== Work item ==
Whenever "pale" appears in a line, please copy that line from the data.

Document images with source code
>>>>
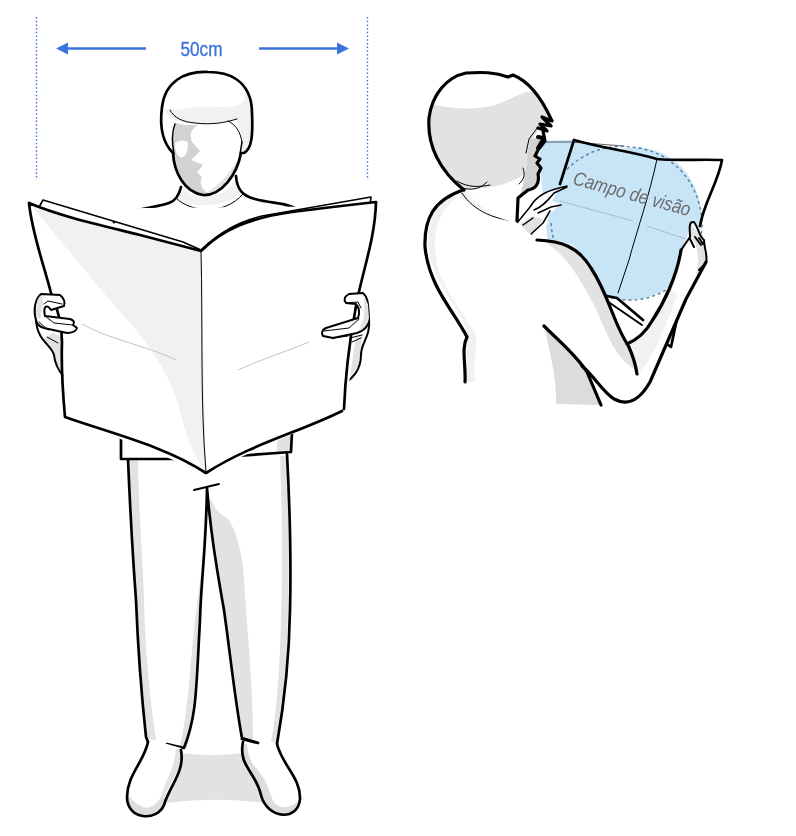
<!DOCTYPE html>
<html lang="pt">
<head>
<meta charset="utf-8">
<title>Campo de visão</title>
<style>
:root{--ink:#000;--paper:#fff;--blue:#3d73dc;--view:#c8e4f7;--shade:#e3e2e3;--pale:#f1f1f1;--mid:#d3d2d3;--crease:#c4c4c4;--label:#6b6b6b}
html,body{margin:0;background:var(--paper)}
body{width:796px;height:836px;overflow:hidden}
svg{display:block}
.outline{fill:none;stroke:var(--ink);stroke-width:2.7;stroke-linecap:round;stroke-linejoin:round}
.heavy{stroke-width:3.2}
.thin{fill:none;stroke:var(--ink);stroke-width:1;stroke-linecap:round;stroke-linejoin:round}
.body{fill:var(--paper)}
.shade{fill:var(--shade)}
.pale{fill:var(--pale)}
.mid{fill:var(--mid)}
.crease{fill:none;stroke:var(--crease);stroke-width:1}
.measure{fill:none;stroke:var(--blue);stroke-width:2.4}
.guide{fill:none;stroke:var(--blue);stroke-width:1.4;stroke-dasharray:1.5 2.2}
.tip{fill:var(--blue)}
text{font-family:"Liberation Sans",Arial,sans-serif}
.size{font-size:21px;fill:var(--blue);stroke:var(--blue);stroke-width:.4}
.view-label{font-size:19.5px;font-style:italic;fill:var(--label)}
</style>
</head>
<body>
<svg width="796" height="836" viewBox="0 0 796 836" role="img" aria-label="Leitor com jornal de 50cm e seu campo de visão">

<g id="dimension">
  <path class="guide" d="M36.5 17V180M367.5 17V180"/>
  <path class="measure" d="M66 48.5H146M259 48.5H339"/>
  <polygon class="tip" points="56,48.5 68,42.5 68,54.5"/>
  <polygon class="tip" points="349,48.5 337,42.5 337,54.5"/>
  <text class="size" x="180.500" y="56" textLength="42" lengthAdjust="spacingAndGlyphs">50cm</text>
</g>

<g id="front-reader">
  <path id="floor-shadow" class="shade" d="M180 753Q212 757 243 753C247 772 262 785 270 804Q220 796 166 803C170 785 184 772 180 753Z"/>

  <g id="trousers">
    <path class="body" d="M128 455L134 580L146 740L187 748C197 700 200 600 207 490L228 630L243 741L278 745C288 690 292 560 287 452Z"/>
    <path class="shade" d="M129 460H138C139 520 143 560 144 600C145 650 150 700 156 740L146 739L134 580Z"/>
    <path class="shade" d="M205 505C204 570 198 590 194 630C189 680 188 710 180 746L187 748C197 700 200 600 205 505Z"/>
    <path class="shade" d="M207 492C214 505 216 512 224 516C231 520 232 527 235 532C240 548 243 560 244 580C247 630 253 680 253 740L243 741L228 630Z"/>
    <path class="shade" d="M280 456H287C291 560 288 690 278 744L271 741C282 690 284 560 280 456Z"/>
    <path class="outline" d="M128 459C131 530 133 560 136 600C138 650 142 700 146 737L148 742M207 488C206 550 201 580 200 620C196 690 197 715 184 748L167 744M207 488C211 540 218 575 224 610C231 660 235 700 242 738L258 743M287 454C291 530 291 570 290 610C289 670 283 710 277 744"/>
    <path class="outline" style="stroke-width:1.8" d="M194 490L219 484"/>
  </g>

  <g id="shoes">
    <path class="body" d="M148 742C144 762 127 775 127 797C127 820 157 822 164 805C170 785 185 772 181 748L167 744Z"/>
    <path class="mid" d="M128 795C134 803 140 806 146 808C154 807 160 800 163 794L166 799C161 820 127 822 128 795Z" opacity=".75"/>
    <path class="shade" d="M181 749C184 770 168 782 164 800L161 798C165 780 174 770 176 749Z"/>
    <path class="outline" d="M148 742C144 762 127 775 127 797C127 820 157 822 164 805C170 785 185 772 181 750"/>
    <path class="body" d="M243 742C238 766 256 772 261 795C267 819 298 822 300 799C301 778 282 765 277 744Z"/>
    <path class="mid" d="M243 745C239 766 256 772 261 795C267 819 298 822 300 798C294 808 280 811 273 801C268 785 264 777 257 769C250 762 248 754 247 744Z" opacity=".75"/>
    <path class="outline" d="M243 742C238 766 256 772 261 795C267 819 298 822 300 799C301 778 282 765 277 744M242 739L258 743"/>
  </g>

  <g id="shirt">
    <path class="body" d="M115 222C132 207 160 208 179 199L184 172H235L240 190C255 204 285 202 299 210L291 452L122 459Z"/>
    <path class="pale" d="M182 187C190 199 225 205 236 176L241 192C225 210 190 206 177 200Z"/>
    <path class="shade" d="M277 437L291 433V452L277 453Z"/>
    <path class="outline" d="M114 222C130 207 153 209 169 203Q178 200 181 187M236 176C237 190 243 196 255 199C273 204 286 202 299 210M121 437V459H174M236 456L291 452L292 432"/>
    <path class="thin" d="M177 199C190 211 223 217 243 194"/>
  </g>

  <g id="head">
    <path class="body" d="M173 153C161 141 160 122 162 107C165 82 184 71 208 72C233 72 249 85 252 105C254 125 253 142 245 152L241 154C237 175 221 196 203 195C184 192 174 172 173 153Z"/>
    <path class="pale" d="M163 108C168 116 174 121 184 123C205 125 224 124 236 119L243 140L246 151C255 131 253 112 249 96C240 112 215 105 196 107C184 109 173 112 163 108Z"/>
    <path class="pale" d="M242 82C249 92 252 110 251 125C250 142 245 154 240 156L241 134C244 116 247 100 242 82Z"/>
    <path class="mid" d="M176 123Q187 126 198 125C189 131 190 136 192 142L200 151L191 160L203 165L197 172L202 177C198 185 204 190 208 194C187 196 174 174 173 153C172 142 174 132 176 123Z"/>
    <path class="body" d="M175 143C180 140 187 139 188 144C188 153 184 159 180 157C176 155 175 149 175 143Z"/>
    <path class="shade" d="M205 194C223 191 236 172 240 156L243 143C240 161 227 180 205 194Z"/>
    <path class="outline" d="M173 153C161 141 160 122 162 107C165 82 184 71 208 72Q226 72 236 79C248 87 252 98 252 113C253 134 252 149 244 153L241 153C237 175 221 196 203 195C184 192 174 172 173 153"/>
    <path class="thin" d="M170 110C174 118 183 122 195 123C211 125 224 123 237 119M228 121C236 125 240 131 242 142"/>
    <path class="outline" style="stroke-width:1.5" d="M175 124C172 132 172 144 174 154M242 142L240 154"/>
  </g>

  <g id="front-forearms">
    <path class="body" d="M36 318C38 345 53 350 57 364L64 377V300H45Z"/>
    <path class="shade" d="M53 333L62 337V374L56 362C55 351 47 349 44 339Z"/>
    <path class="outline" style="stroke-width:2" d="M36 320C37 341 52 345 54 355C55 364 59 371 63 376"/>
    <path class="body" d="M344 300H366L370 320C369 340 360 340 361 356C360 371 352 379 345 384Z"/>
    <path class="shade" d="M348 338L364 334C359 344 362 356 358 366L346 382Z"/>
    <path class="outline" style="stroke-width:2" d="M369 318C371 337 361 342 361 355C361 370 352 379 345 383"/>
  </g>

  <g id="front-newspaper">
    <path class="body outline" style="stroke-width:1.6;fill:var(--paper)" d="M38 209L43 200L183 242L201 250C220 232 238 222 262 216L371 197L370 206"/>
    <path class="body" d="M29 203L201 251C223 229 250 218 292 212L376 202L345 410L206 473L65 417L62 335Z"/>
    <path class="pale" d="M30 204L201 251L206 472C196 459 186 437 181 415C174 380 150 345 123 315C91 279 61 241 30 204Z"/>
    <path class="crease" d="M82 324C110 340 145 345 176 360M238 370C262 359 285 352 309 342"/>
    <path class="outline" d="M29 203C62 217 104 226 140 235Q178 245 201 251C223 229 250 218 292 212Q340 206 376 202C375 242 360 278 355 312C348 350 345 385 344 409M29 203C32 233 43 262 51 293Q62 318 62 342C61 370 63 395 65 417C110 433 165 446 206 473C251 444 300 432 342 411"/>
    <path class="thin" d="M201 251C203 325 200 400 206 472"/>
  </g>

  <g id="front-hands">
    <path class="body outline" style="stroke-width:2;fill:var(--paper)" d="M36 320C33 310 35 299 41 294L60 295Q66 300 64 306L51 310C46 303 43 307 45 316L70 319Q76 321 73 325L77 328Q75 333 67 333L44 328Q37 326 36 320Z"/>
    <path class="thin" d="M44 304L48 301L62 304M45 316L54 323L73 325M39 322L48 330M37 311L40 303M47 337L58 343"/>
    <path class="shade" d="M37 302Q38 297 42 295L43 304L40 319L36 317Z"/>
    <path class="body outline" style="stroke-width:2;fill:var(--paper)" d="M369 318C368 307 369 298 363 293L349 294Q342 298 346 303L356 304Q361 310 358 318L326 328Q320 331 323 336L333 338L357 333C366 330 369 325 369 318Z"/>
    <path class="thin" d="M346 303L358 302L361 308M324 331L349 328L359 319M333 338L348 336M350 338L362 335M352 342L361 338"/>
    <path class="shade" d="M364 297L368 304L369 318Q368 326 359 331L364 317Z"/>
  </g>
</g>

<g id="back-reader">
  <g id="held-newspaper">
    <path class="body" d="M574 140L657 159L722 160C714 185 704 205 700 228L671 347L617 298L545 260L535 228Z"/>
    <path fill="var(--view)" d="M539 141L574 140L621 149C660 141 696 167 701 210C704 260 672 300 629 300C604 300 584 288 572 274L548 244L541 175Z"/>
    <path class="thin" stroke-opacity=".6" d="M539 142H571L624 146"/>
    <path class="guide" style="stroke:#557f9f;stroke-dasharray:3 3" d="M563 174C580 153 606 144 631 147C670 150 701 181 702 224C702 266 669 301 629 300C587 300 553 265 551 222"/>
    <path class="crease" style="stroke:#a9bccb" d="M560 201L633 221M647 226L686 239"/>
    <path class="outline" d="M560 184L574 140C601 148 630 151 657 159C679 161 700 159 722 160C718 183 704 202 700 226M597 294L617 298L643 320M682 295L671 347L667 344"/>
    <path class="thin" d="M657 159C649 197 637 230 629 260L618 293"/>
    <text class="view-label" transform="translate(572 184) rotate(15.500)" textLength="121" lengthAdjust="spacingAndGlyphs">Campo de visão</text>
  </g>

  <g id="far-hand">
    <path class="body" d="M517 224L529 207C538 195 550 190 566 185L557 192L552 201L560 204L549 215L546 227L536 239Z"/>
    <path class="shade" d="M520 224L532 216L543 219L532 237Z"/>
    <path class="thin" style="stroke-width:1.5" d="M517 223L530 207C537 195 548 190 567 186M534 210C544 206 549 199 554 193L567 187M538 213L551 207L561 205M531 234L543 223L550 211M523 225L533 218"/>
  </g>

  <g id="torso">
    <path class="body" d="M464 190C433 201 424 218 425 247C429 286 453 309 467 337L466 382L553 386L556 404L602 405L592 376L622 401C635 405 643 397 650 385L686 299L705 260L693 222L681 251C673 286 656 328 628 345C610 306 590 260 571 244L537 240L516 222L520 197Z"/>
    <path class="pale" d="M448 195C426 211 426 243 431 261C440 292 465 313 467 337L466 382H475C472 363 478 350 476 335C463 309 441 290 436 258C432 233 439 210 457 197Z"/>
    <path class="shade" d="M545 329C564 349 581 363 590 378L602 405L556 404C557 377 549 350 545 329Z" style="fill:#dddbdd"/>
    <path class="shade" d="M541 240C564 240 579 251 592 270C608 291 614 322 628 344L636 370C613 358 605 327 593 303C580 279 565 252 541 240Z"/>
    <path class="pale" d="M462 186C485 197 509 193 526 173L520 198L516 222C499 222 475 205 459 197Z"/>
    <path class="outline heavy" d="M463 190C434 200 424 218 425 247C429 287 454 311 467 337C461 349 466 364 465 382M544 326C560 342 576 355 587 372L601 405"/>
    <path class="thin" d="M462 193C474 212 497 220 517 221"/>
  </g>

  <g id="near-arm">
    <path class="shade" d="M681 251C671 290 656 329 627 345L638 372C651 365 674 310 683 273L697 245L692 223Z" style="fill:var(--pale)"/>
    <path class="body" d="M688 236L692 222L697 227L704 239L707 260L686 299L672 291Z"/>
    <path class="shade" d="M691 224L702 237L706 259L695 277C701 258 697 242 690 237Z"/>
    <path class="outline heavy" d="M537 240C562 241 578 247 591 268C609 295 614 325 628 345Q635 360 637 374M582 366C595 377 602 391 614 399C631 408 642 396 650 382L686 299L706 262M681 250C677 276 664 303 652 321Q643 337 627 344"/>
    <path class="outline" style="stroke-width:2" d="M681 250L690 237C690 229 688 221 694 222C699 229 699 236 704 240C704 248 708 255 706 263L699 270M690 239L694 247M695 237L701 245M699 238L703 244"/>
    <path class="outline" style="stroke-width:2" d="M607 301L642 325"/>
  </g>

  <g id="turned-head">
    <path class="body" d="M464 189C440 170 427 146 429 118C432 94 447 77 466 73L509 76C531 82 543 101 552 121L539 130L545 142L537 157L541 170L537 185L517 199L516 222C498 221 475 204 464 189Z"/>
    <path class="shade" d="M432 104C455 110 485 111 505 101C521 94 529 89 534 93L552 121L541 127L534 136L527 160L524 174C510 185 484 190 465 188C434 168 424 133 432 104Z"/>
    <path class="pale" d="M530 139L543 137L537 159L541 170L537 186L518 199C526 184 526 160 530 139Z" style="fill:var(--mid)"/>
    <path class="outline heavy" d="M464 190C440 171 427 146 429 118C432 94 447 77 466 73C482 72 495 72 508 77L513 75C531 82 543 101 552 121L542 117L551 126L540 124L547 131L538 128M543 131L545 141L538 150L535 156L540 159L537 163L541 168L538 174C540 184 535 189 528 190L518 198L517 221"/>
    <path class="outline" style="stroke-width:4" d="M538 137L544 138L538 148"/>
    <path class="thin" d="M457 181C468 188 480 187 490 185M462 188C474 191 481 188 487 182M519 184C525 179 525 173 523 168M538 127L529 139L526 153"/>
  </g>
</g>
</svg>
</body>
</html>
<<<<
== Solution below ==
:root{--ink:#000;--paper:#fff;--blue:#3d73dc;--view:#c8e4f7;--shade:#e3e2e3;--pale:#f1f1f1;--mid:#d3d2d3;--crease:#c4c4c4;--label:#6b6b6b}
.pale{fill:var(--pale)}
    <path class="pale" d="M182 187C190 199 225 205 236 176L241 192C225 210 190 206 177 200Z"/>
    <path class="pale" d="M163 108C168 116 174 121 184 123C205 125 224 124 236 119L243 140L246 151C255 131 253 112 249 96C240 112 215 105 196 107C184 109 173 112 163 108Z"/>
    <path class="pale" d="M242 82C249 92 252 110 251 125C250 142 245 154 240 156L241 134C244 116 247 100 242 82Z"/>
    <path class="pale" d="M30 204L201 251L206 472C196 459 186 437 181 415C174 380 150 345 123 315C91 279 61 241 30 204Z"/>
    <path class="pale" d="M448 195C426 211 426 243 431 261C440 292 465 313 467 337L466 382H475C472 363 478 350 476 335C463 309 441 290 436 258C432 233 439 210 457 197Z"/>
    <path class="pale" d="M462 186C485 197 509 193 526 173L520 198L516 222C499 222 475 205 459 197Z"/>
    <path class="shade" d="M681 251C671 290 656 329 627 345L638 372C651 365 674 310 683 273L697 245L692 223Z" style="fill:var(--pale)"/>
    <path class="pale" d="M530 139L543 137L537 159L541 170L537 186L518 199C526 184 526 160 530 139Z" style="fill:var(--mid)"/>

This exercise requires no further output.